Life as a country cop

COUNTRY COP: Leading Senior Constable David Kelly says the township of Learmonth was rocked by the 2016 fires. Picture: Lachlan Bence
COUNTRY COP: Leading Senior Constable David Kelly says the township of Learmonth was rocked by the 2016 fires. Picture: Lachlan Bence

When plumes of smoke could be seen from the small township of Learmonth just weeks ago, genuine panic swept through the town. 

Leading Senior Constable David Kelly’s first thought was “not again” – minutes later the CFA told him it was a planned burn. 

Almost a year to the day after the town came close to being razed by the Mount Bolton bushfire, residents remain on the edge. 

The town’s sole cop – Leading Senior Constable Kelly – is the one the residents turn to when they are in need. 

Leading Senior Constable Kelly started off as a junior constable in Fitzroy. A country boy, born and bred, he was drawn back to small police stations.

“I love the freedom – being part of the community and feeling like I can make a difference,” Leading Senior Constable Kelly says.

He lives at the house at the back of the police station – with his wife, a former officer. His children are grown up. 

“The town was really anxious this fire season,” Leading Senior Constable Kelly said.

“I just chat to them – I go to the farmers and make sure they know the days to do work and the days not to.

“We have community meeting and debriefs – we let them know what’s going on.” 

Being the only police officer is rewarding, but it can be challenging. Leading Senior Constable Kelly is never really off duty.

He heads to the pub as David – but locals still ask him policing questions. When he’s on leave, he makes sure he leaves Learmonth.

He also knows everyone. 

“There’s always that fear – that you’ll go to a fatal accident and it will be someone you know,” Leading Senior Constable Kelly said.

He’s often the first one on scene, there before the ambulance. If it’s a fatal collision it becomes a crime scene.

“You have to preserve the scene, make sure people don’t drive across skid mark and that the occupants are out of the vehicle.

“If you know someone, it’s a ripple effect. The family keeps coming to you and talking to you – it’s ongoing. 

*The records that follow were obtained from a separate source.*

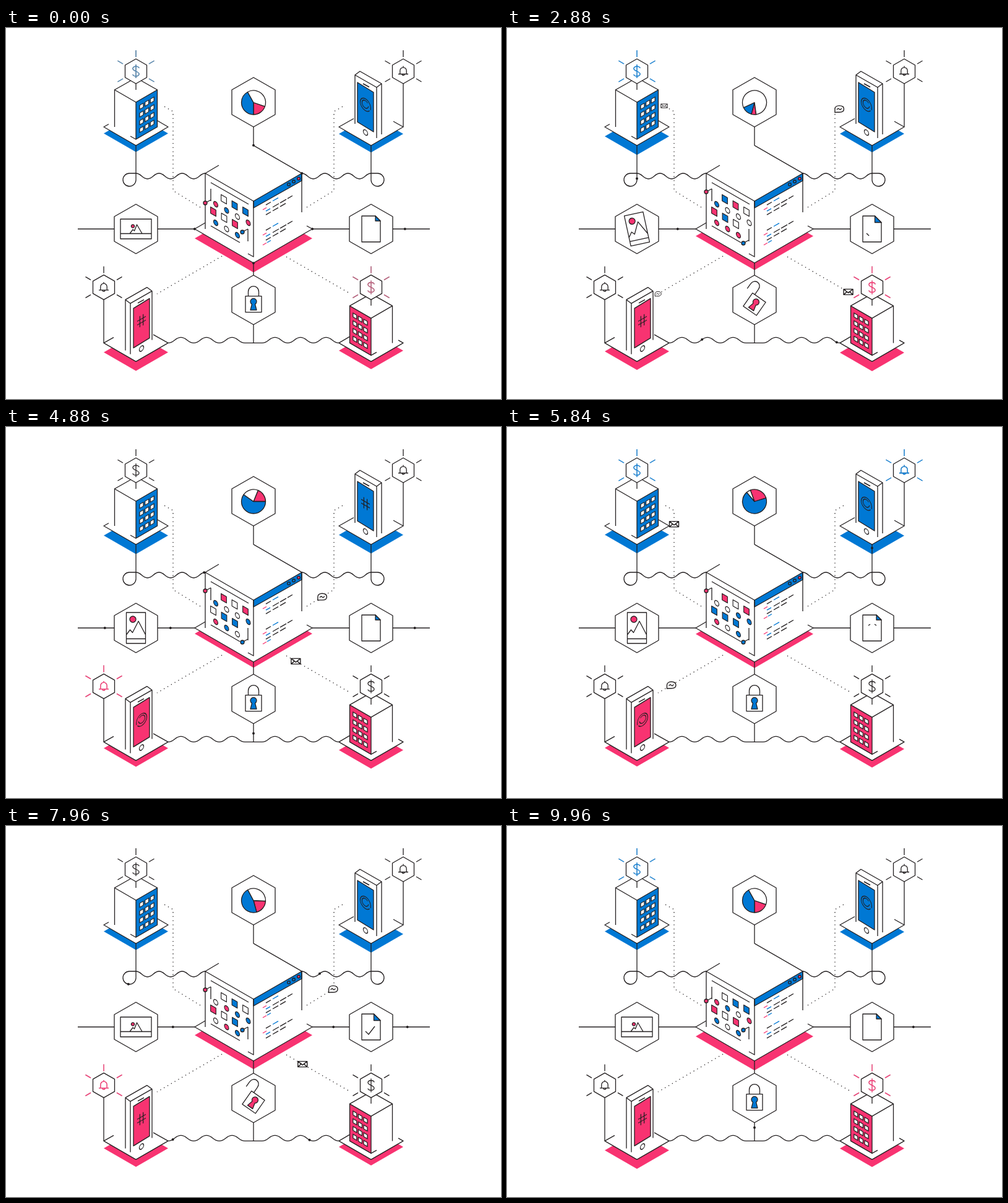
An HTML page with a canvas that plays this animation: 800 by 600 pixels, repeating every 10 s.

```html
<!DOCTYPE html>
<html lang="en">
<head>
<meta charset="utf-8">
<title>Connected services</title>
<style>
html, body { margin: 0; width: 100%; height: 100%; overflow: hidden; background: #fff; }
canvas { display: block; }
</style>
</head>
<body>
<canvas id="stage" width="800" height="600"></canvas>
<script>
const ctx = document.getElementById('stage').getContext('2d');
const LOOP = 10000, TAU = Math.PI * 2, LOW = 509.4;
const INK = '#231f20', BLUE = '#0078d4', PINK = '#f83371', WHITE = '#fff';
const FILLS = { W: WHITE, B: BLUE, P: PINK };

const clamp = v => Math.max(0, Math.min(1, v));
const smooth = v => v * v * (3 - 2 * v);
const mix = (a, b, p) => a + (b - a) * p;
const pulse = (t, from, to, ramp) => smooth(clamp(Math.min(t - from, to - t) / ramp));
const since = (t, start) => (t - start + 2 * LOOP) % LOOP;

function draw(d, fill, stroke = INK, width = 1.3) {
  const path = new Path2D(d);
  if (fill) { ctx.fillStyle = fill; ctx.fill(path); }
  if (stroke) { ctx.strokeStyle = stroke; ctx.lineWidth = width; ctx.stroke(path); }
}
function disc(x, y, r, fill, stroke = INK) {
  draw(`M${x - r} ${y}a${r} ${r} 0 1 1 ${2 * r} 0a${r} ${r} 0 1 1 ${-2 * r} 0`, fill, stroke);
}
function at(x, y, paint, { wide = 1, turn = 0, scale = 1, skew = 0 } = {}) {
  ctx.save();
  ctx.translate(x, y);
  ctx.rotate(turn);
  ctx.transform(wide * scale, skew * scale, 0, scale, 0, 0);
  paint();
  ctx.restore();
}
const ISO = { wide: .87, skew: .5 };
const hexagon = r => {
  const w = r * .875, h = r / 2;
  return `M0 ${-r}L${w} ${-h}V${h}L0 ${r}L${-w} ${h}V${-h}Z`;
};
const diamond = (x, y, w, h) => `M${x - w} ${y}l${w} ${-h}l${w} ${h}l${-w} ${h}Z`;

// Connectors
function wave(count, step, height) {
  let d = '';
  for (let i = 0; i < count; i++) {
    const dy = i % 2 ? -height : height;
    d += `c${step * .45} 0 ${step * .55} ${dy} ${step} ${dy}`;
  }
  return d;
}
const loopWave = s => `M${400 - 190 * s} 190v56a10.5 10.5 0 1 ${s > 0 ? 1 : 0} ${-10.5 * s} -11h${10.5 * s}` + wave(6, 18.67 * s, 9);
const lowWave = s => `M${400 - 138 * s} ${LOW}` + wave(6, 20.67 * s, -9) + `h${14 * s}`;

function route(d) {
  const path = document.createElementNS('http://www.w3.org/2000/svg', 'path');
  path.setAttribute('d', d);
  const length = path.getTotalLength();
  return { d, point: p => path.getPointAtLength(p * length) };
}
// Each line carries dots: start times, travel time, direction
const lines = [
  ['M400 190V160', [0], 150],
  ['M478 235L400 190'],
  ['M305 325H245', [0, 1050, 2735, 4685, 7785], 300],
  ['M176 325H116', [4800, 7660], 300],
  ['M495 325H555', [0, 1025, 7790], 300],
  ['M685 325H625', [4800, 7840, 9867], 200],
  ['M400 380V400', [0, 1065], 100],
  [`M400 ${LOW}V480`, [4810, 9850], 150],
  [loopWave(1), [2670, 3928, 7670], 960],
  [loopWave(-1), [0, 810, 4904, 7830], 960, -1],
  [lowWave(1), [2646, 7929], 600],
  [lowWave(-1), [2860, 7754], 600]
].map(([d, starts = [], time = 1, way = 1]) => ({ ...route(d), starts, time, way }));

// Messages go out from the cube or come back in
const TRIP = 2500;
const mails = [
  ['M314 290L270 263V135L254 126', envelope, 330, 5330],
  ['M486 290L530 263V135L546 126', bubble, 7330, 2750],
  ['M349 369L244 430', bubble, 330, 5330],
  ['M453 370L557 430', envelope, 7330, 2750]
].map(([d, icon, out, back]) => ({ ...route(d), icon, out, back }));

function envelope() {
  draw('M-7.5 -4.5H7.5V4.5H-7.5ZM-7.5 -4.5L0 1.5L7.5 -4.5M-7.5 4.5L-2.5 0M7.5 4.5L2.5 0', WHITE, INK, 1.4);
}
function bubble() {
  draw('M-7 5.5V0C-7 -3.5 -4 -5.5 0 -5.5C4.5 -5.5 7.5 -3.5 7.5 0C7.5 3.5 4.5 5.2 0 5.2H-3.5Z', WHITE, INK, 1.4);
  draw('M-4 1L-1.5 -1L1.5 1.2L4 -1', null);
}
function paintMails(t) {
  for (const { point, icon, out, back } of mails) for (const start of [out, back]) {
    const age = t - start;
    const scale = clamp(Math.min(age / 100, (TRIP + 120 - age) / 100));
    if (!scale) continue;
    const p = clamp(age / TRIP);
    const { x, y } = point(start === out ? p : 1 - p);
    at(x, y, icon, { scale });
  }
}
function paintDots(t) {
  for (const { point, starts, time, way } of lines) for (const start of starts) {
    const p = since(t, start) / time;
    if (p > 1) continue;
    const { x, y } = point(way > 0 ? p : 1 - p);
    disc(x, y, 2, INK, null);
  }
}

// Badges
const DOLLAR = 'M5 -5C5 -9 -5 -9 -5 -4.3C-5 0 5 0 5 4.3C5 9 -5 9 -5 5M0 -11V11';
const BELL = 'M-8 4.5H8M-5.2 4.5V-1A5.2 5.2 0 0 1 5.2 -1V4.5M0 -6.2V-8.5M-2 4.5A2 2 0 0 0 2 4.5';
function badge(t, x, y, sign, color, flashes) {
  let glow = 0;
  for (const [from, to] of flashes)
    for (const time of [t, t + LOOP]) glow = Math.max(glow, clamp(Math.min(time - from, to - time) / 80));
  at(x, y, () => {
    draw(hexagon(20), WHITE);
    const rays = 'M0 -34V-23' + [[1, 1], [1, -1], [-1, 1], [-1, -1]]
      .map(([a, b]) => `M${a * 21} ${b * 12}L${a * 29.5} ${b * 17}`).join('');
    draw(sign + rays, null, INK);
    ctx.globalAlpha = glow;
    draw(sign + rays, null, WHITE, 1.5);
    draw(sign + rays, null, color);
  });
}

// Stands with a building or a phone, built around the platform centre
function shadow(t, x, y, w, h, color, mean, peak) {
  const drop = mean + 3 * Math.cos((t - peak) / LOOP * TAU);
  draw(diamond(x, y + drop, w, h), color, null);
}
function building(color) {
  draw(diamond(0, 0, 52, 30), WHITE, null);
  draw('M-44 -4.5L-52 0L0 30L52 0L35 -10', null);
  draw('M-34.5 0V-60L0 -80L34.5 -60V0L0 20Z', WHITE, null);
  draw('M0 -40L34.5 -60V0L0 20Z', color);
  draw('M-34.5 0V-60L0 -40M-34.5 -60L-8 -75M34.5 -60L8 -75M-9 15L0 20', null);
  for (let col = 0; col < 3; col++) for (let row = 0; row < 4; row++)
    at(9 + 8.6 * col, -33.5 - 5 * col + 12.5 * row, () => draw('M-3 -3.2H3V3.2H-3Z', WHITE), { skew: -.577 });
}
function phone(color, hash) {
  draw(diamond(0, 0, 52, 30), WHITE, null);
  draw('M-28 -13.5L-52 0L0 30L52 0L36 -9', null);
  draw('M-26 0V-84L-18 -90L17 -70V10L9 18Z', WHITE, null);
  draw('M-26 -5V-84L9 -64V18M-26 -84L-18 -90L17 -70V12M9 -64L17 -70', null);
  draw('M-22 -72L4 -56V8L-22 -8Z', color);
  draw('M-13 -70L-3 -64.5', null, INK, 1.6);
  at(-9, 9, () => disc(0, 0, 4.1, WHITE), ISO);
  at(-9, -36, () => {
    if (hash) draw('M-3 -9V9M3 -9V9M-8 -3H8M-8 3H8', null, INK, 1.4);
    else draw('M7.5 6A9.6 9.6 0 1 1 9.5 0V4M5.5 0A6 6 0 1 1 4 -4.5', null, INK, 1.2);
  }, ISO);
}

// Hexagon icons
const pieKeys = [[19, 90, 241], [19, 90, 241], [82, 105, 155], [-68, 0, 215], [-110, -17, 230], [3, 75, 242], [19, 90, 241]];
const times = [0, 1120, 2880, 4880, 5840, 7960, 9960];
const keyAt = t => Math.max(0, times.findLastIndex(time => time <= t));

function pie(t) {
  const k = Math.min(keyAt(t), 5);
  const p = smooth(clamp((t - times[k]) / (times[k + 1] - times[k])));
  const [a, b, c] = pieKeys[k].map((v, i) => mix(v, pieKeys[k + 1][i], p) * Math.PI / 180);
  for (const [from, to, color] of [[a, b, PINK], [b, c, BLUE], [c, a + TAU, WHITE]]) {
    ctx.beginPath();
    ctx.moveTo(0, .5);
    ctx.arc(0, .5, 19.5, from, to);
    ctx.closePath();
    ctx.fillStyle = color; ctx.fill();
    ctx.strokeStyle = INK; ctx.lineWidth = 1.3; ctx.stroke();
  }
}
function picture(t) {
  const p = pulse(t, 2420, 7400, 600), quarter = Math.PI / 2;
  at(0, 0, () => {
    if (p < .5) {
      draw('M-25 -16H25V16H-25ZM-25 7.5H25M-10 7.5L-5 1L-2.5 3L1.5 -7L10 7.5', WHITE);
      disc(-5, -4.5, 2.6, PINK);
    } else {
      draw('M-15.5 -25H15.5V25H-15.5ZM-15.5 17.5H15.5M-15.5 11L-9.5 3L-5.5 7.5L4 -11L15.5 11', WHITE);
      disc(-5, -14, 5, PINK);
    }
  }, { turn: (p < .5 ? p : p - 1) * quarter });
}
function page(t) {
  const checks = [[2780, 3800], [7300, 8400]];
  const fold = 8 + 2.5 * Math.max(...checks.map(([a, b]) => pulse(t, a - 300, b, 200)));
  draw(`M-15 -21H${15 - fold}L15 ${fold - 21}V21H-15Z`, WHITE);
  draw(`M${15 - fold} -21V${fold - 21}H15Z`, BLUE);
  for (const [from, to] of checks) if (t > from && t < to) {
    ctx.setLineDash([clamp((t - from) / 420) * 24, 99]);
    draw('M-9 7L-4 12L6 -1', null);
    ctx.setLineDash([]);
  }
  if (t > 5750 && t < 6250) draw('M-6 -4L-3 -6M4 -6L7 -4', null);
}
function lock(t) {
  const p = pulse(t, 500, 4000, 300) + pulse(t, 6800, 9400, 300);
  at(0, 7, () => {
    const end = -8.5 + 17 * mix(1, -.92, p), top = mix(-20, -23, p);
    draw(`M-8.5 -13V${top}C-8.5 ${top - 12} ${end} ${top - 12} ${end} ${top}V${mix(-13, -14, p)}`, null);
    draw('M-13 -13H13V13H-13Z', WHITE);
    draw('M-2.6 0A5 5 0 1 1 2.6 0L5 9.5H-5Z', p > .5 ? PINK : BLUE);
  }, { turn: .61 * p });
}

// Central cube
const cellKeys = ['WBBPBWPPWPBWB', 'WBBPBWBPPPBWP', 'BPWBWWWPBWPPP', 'PWPBWWBWBBPBW', 'PWPWWBBBBBPWB', 'WBWWPBBPWBWPB', 'WBBPBWPPWPBWB'];
const cellRows = [[352, 277, 3, true], [339, 285, 4], [335, 297, 3, true], [339, 315, 3]];
const codeRows = [
  [0, [420, 428], [431, 440, BLUE]],
  [5, [415, 421, PINK]],
  [10, [420, 427, BLUE], [431, 441], [443, 453], [455, 463]],
  [16, [420, 428], [431, 440], [443, 452]],
  [21, [415, 421, PINK], [422, 428, BLUE]]
];
function cells(t) {
  const k = keyAt(t);
  let i = 0;
  for (const [x, y, count, square] of cellRows) for (let n = 0; n < count; n++, i++) {
    const span = (times[k + 1] || LOOP) - times[k];
    const swapped = t - times[k] > span * (i * 5 % 13 + 1) / 14;
    const color = FILLS[(swapped && cellKeys[k + 1] || cellKeys[k])[i]];
    at(x + 17.5 * n, y + 10 * n, () => {
      if (square) draw('M-5 -5H5V5H-5Z', color);
      else disc(0, 0, 4, color);
    }, ISO);
  }
}
function cube(t) {
  draw(diamond(400, 325, 95, 55), WHITE, null);
  draw('M322 315L305 325L400 380L495 325L486 320', null);
  draw('M322 235L400 190L478 235V325L400 370L322 325Z', WHITE, null);
  draw('M400 280L478 235V247L400 291Z', BLUE);
  draw('M344 222L322 235L400 280V370L391 365M322 235V325M400 190L478 235V298', null);
  [BLUE, BLUE, PINK].forEach((color, i) => disc(457 + 8 * i, 253 - 4.7 * i, 2.3, color));

  for (let group = 0; group < 2; group++) {
    const shown = 4 + (Math.floor(t / 1000) + group) % 2;
    for (const [drop, ...parts] of codeRows.slice(0, shown)) for (const [from, to, color = INK] of parts) {
      const y = x => 289 + 41 * group + drop - (x - 415) * .577;
      draw(`M${from} ${y(from)}L${to} ${y(to)}`, null, color);
    }
  }

  draw('M331 250L392 285M331 320L378 347M331 260V280M391 325V345', null);
  cells(t);
  const left = mix(283, 265, pulse(t, 600, 9300, 300));
  const right = mix(330, 348, pulse(t, 1800, 7000, 300));
  draw(`M322 ${left}L331 ${left - 5}M382 ${right}L391 ${right - 5}`, null);
  disc(322, left, 3, PINK);
  disc(382, right, 3, BLUE);
}

function paint(t) {
  ctx.fillStyle = WHITE;
  ctx.fillRect(0, 0, 800, 600);
  ctx.lineJoin = 'round';

  shadow(t, 210, 160, 52, 30, BLUE, 13, 4000);
  shadow(t, 590, 160, 52, 30, BLUE, 13, 6500);
  shadow(t, 210, 510, 52, 30, PINK, 12, 900);
  shadow(t, 590, 510, 52, 30, PINK, 12, 2700);
  shadow(t, 400, 325, 95, 55, PINK, 12.3, 9900);

  ctx.setLineDash([1.3, 5.4]);
  for (const { d } of mails) draw(d, null);
  ctx.setLineDash([]);
  for (const { d } of lines) draw(d, null);

  cube(t);
  at(210, 160, () => building(BLUE));
  at(590, LOW, () => building(PINK), { wide: -1 });
  at(590, 160, () => phone(BLUE, t > 3800 && t < 5400));
  at(210, LOW, () => phone(PINK, t < 3800 || t > 7000), { wide: -1 });

  draw(`M210 90V100M642 90V160M158 439V${LOW}M590 439V449`, null);
  badge(t, 210, 70, DOLLAR, BLUE, [[2700, 3300], [5700, 6300], [9700, 10040]]);
  badge(t, 590, 419.4, DOLLAR, PINK, [[2700, 3300], [9700, 10040]]);
  badge(t, 642, 70, BELL, BLUE, [[5500, 6100]]);
  badge(t, 158, 419.4, BELL, PINK, [[4600, 5200], [7700, 8300]]);

  for (const [x, y, icon] of [[400, 120, pie], [210, 325, picture], [590, 325, page], [400, 439.7, lock]])
    at(x, y, () => { draw(hexagon(40), WHITE); icon(t); });

  paintDots(t);
  paintMails(t);
}

function tick() {
  paint(performance.now() % LOOP);
  requestAnimationFrame(tick);
}
tick();
</script>
</body>
</html>
```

The fire season is nearly over, but Leading Senior Constable Kelly said it remained vitally important that residents were vigilant and that they reported suspicious behaviour.

“If they see us out there, people generally get the message,” Senior Constable Kelly said.